Like the father of a demon possessed boy in Mark 9, I believed that God was able... but I still needed help with my unbelief.

We have seen, through the pregnancy and the birth of our newest child, that there is nothing too wonderful for the LORD to do.  He is all that is wonderful, after all. We praise Him and thank Him for his tremendous goodness to us, for showing us his deep tenderness and kindness through all of this.

My first full day at home, I got up and made some coffee.  I took it back up to my bed, where Baby B lay sleeping in his little bed, and opened up my Bible to Isaiah 40. One of my favorite "mommy" verses is in this chapter and I wanted to remind myself that the Lord would tenderly carry me through this new season of life- three older children and a newborn!

"He will tend his flock like a shepherd;
he will gather the lambs in his arms;
he will carry them in his bosom,
and gently lead those that are with young."
Isaiah 40:11

As I read from the start of the chapter, however, another passage touched my heart.

Comfort, comfort my people, says your God.
Speak tenderly to Jerusalem
and cry to her
that her warfare is ended,
that her iniquity is pardoned,
that she has received from the Lord's hand
double for all her sins.
Isaiah 40:1-3

When I look at these pictures of my family- my amazing husband, my four beautiful children- what I see is redemption.

I will never pretend that this is the life I dreamed of.

In fact, I was headed in an entirely different direction in my younger life, one that I thought promised joy and all the good things in life.  What I found was complete misery.  While I looked like such a good girl on the outside, I was on several paths of destruction that, had I continued, would have caused me much heartache.  And would find me living a very different life right now.

I was a deep, deep sinner no matter how clean and pretty I looked.  But at a very old-feeling 20 years of age, I surrendered my life to Jesus Christ.  Shortly after, I met my husband.
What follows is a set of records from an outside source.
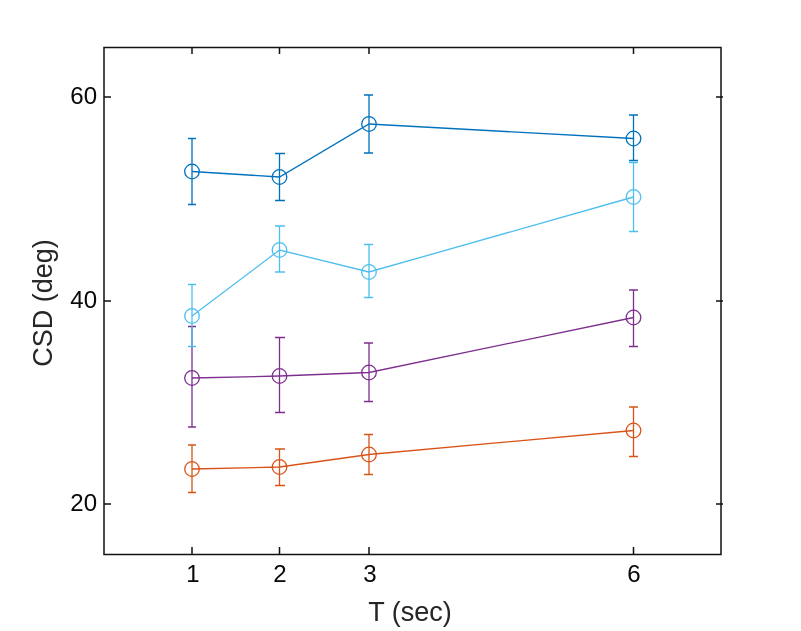
<!DOCTYPE html>
<html lang="en">
<head>
<meta charset="utf-8">
<title>CSD over T</title>
<style>
:root { --paper: #fff; --axis: #111; --label: #262626; --blue: #0072bd; --sky: #4dbeee; --purple: #7e2f8e; --orange: #d95319; }
* { box-sizing: border-box; }
html, body { margin: 0; }
body { width: 801px; height: 631px; overflow: hidden; background: var(--paper); }
.chart { position: relative; width: 801px; height: 631px; margin: 0; font-family: "Liberation Sans", Arial, sans-serif; }
.plot { position: absolute; inset: 0; display: block; }
.frame, .ticks { fill: none; stroke: var(--axis); stroke-width: 1.5; }
.series { fill: none; stroke-width: 1.3; }
.blue { stroke: var(--blue); }
.sky { stroke: var(--sky); }
.purple { stroke: var(--purple); }
.orange { stroke: var(--orange); }
.tick, .title { position: absolute; line-height: 30px; white-space: nowrap; }
.tick { font-size: 24px; color: #0a0a0a; }
.y-tick { left: 37px; width: 60px; text-align: right; }
.x-tick { top: 559px; width: 40px; text-align: center; }
.title { font-size: 27px; color: var(--label); transform: translate(-50%, -50%); }
.x-title { left: 410px; top: 612px; }
.y-title { left: 43px; top: 303px; transform: translate(-50%, -50%) rotate(-90deg); }
</style>
</head>
<body>
<figure class="chart">
  <svg class="plot" width="801" height="631" viewBox="0 0 801 631" role="img" aria-label="Line chart of CSD in degrees against T in seconds, four series with error bars">
    <defs>
      <circle id="marker" r="7.3"/>
    </defs>
    <rect class="frame" x="104" y="47.5" width="617" height="507"/>
    <path class="ticks" d="M104 97h7M104 301h7M104 504h7M723 97h-7M723 301h-7M723 504h-7M192 554v-7M279.500 554v-7M369 554v-7M633.500 554v-7M192 47v7M279.500 47v7M369 47v7M633.500 47v7"/>
    <g class="series blue">
      <polyline points="192,171.500 279.500,177 369,124 633.500,138.500"/>
      <path d="M192 138.500V204.500M188 138.500h8M188 204.500h8M279.500 153.500V200.500M275 153.500h10M275 200.500h10M369 95V153M364 95h9M364 153h9M633.500 115V160.500M629 115h9M629 160.500h9"/>
      <use href="#marker" x="192" y="171.500"/>
      <use href="#marker" x="279.500" y="177"/>
      <use href="#marker" x="369" y="124"/>
      <use href="#marker" x="633.500" y="138.500"/>
    </g>
    <g class="series purple">
      <polyline points="192,378 279.500,376 369,372.500 633.500,317.500"/>
      <path d="M192 326.500V427M188 326.500h8M188 427h8M279.500 337.500V412.500M275 337.500h10M275 412.500h10M369 343V401.500M364 343h9M364 401.500h9M633.500 290V346.500M629 290h9M629 346.500h9"/>
      <use href="#marker" x="192" y="378"/>
      <use href="#marker" x="279.500" y="376"/>
      <use href="#marker" x="369" y="372.500"/>
      <use href="#marker" x="633.500" y="317.500"/>
    </g>
    <g class="series sky">
      <polyline points="192,316 279.500,250 369,272 633.500,197"/>
      <path d="M192 284.500V346.500M188 284.500h8M188 346.500h8M279.500 226V272M275 226h10M275 272h10M369 244.500V297.500M364 244.500h9M364 297.500h9M633.500 162.500V231.500M629 162.500h9M629 231.500h9"/>
      <use href="#marker" x="192" y="316"/>
      <use href="#marker" x="279.500" y="250"/>
      <use href="#marker" x="369" y="272"/>
      <use href="#marker" x="633.500" y="197"/>
    </g>
    <g class="series orange">
      <polyline points="192,469 279.500,467 369,454.500 633.500,430.500"/>
      <path d="M192 445V492.500M188 445h8M188 492.500h8M279.500 449V485.500M275 449h10M275 485.500h10M369 434.500V474.500M364 434.500h9M364 474.500h9M633.500 407V456.500M629 407h9M629 456.500h9"/>
      <use href="#marker" x="192" y="469"/>
      <use href="#marker" x="279.500" y="467"/>
      <use href="#marker" x="369" y="454.500"/>
      <use href="#marker" x="633.500" y="430.500"/>
    </g>
  </svg>
  <span class="tick y-tick" style="top:81px">60</span>
  <span class="tick y-tick" style="top:285px">40</span>
  <span class="tick y-tick" style="top:488px">20</span>
  <span class="tick x-tick" style="left:173px">1</span>
  <span class="tick x-tick" style="left:260px">2</span>
  <span class="tick x-tick" style="left:350px">3</span>
  <span class="tick x-tick" style="left:614px">6</span>
  <span class="title x-title">T (sec)</span>
  <span class="title y-title">CSD (deg)</span>
</figure>
</body>
</html>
We had a whirlwind engagement and marriage and fifteen years later, we are still in love, we have four precious children, and life is anything but boring.

Even though I am a housewife
A stay-at-home mom.

Not a lawyer.
Not a city-girl.

Truth is, this life is so much better than what I would have chosen.  My warfare is ended, my sin is pardoned, and I have received more than I deserve from the Lord's hand.

I see those faces, and I see what wonderful things the Lord is capable of doing in my life.

I am overwhelmed.

Welcome to our crazy little family, Baby B! We love and adore you!


Aura Moore said...

I am so over the top excited for your family and so blessed to read this. It made me cry. We love you and hope to be able to meet him soon <3

sarasusen said...

....and you made me cry.....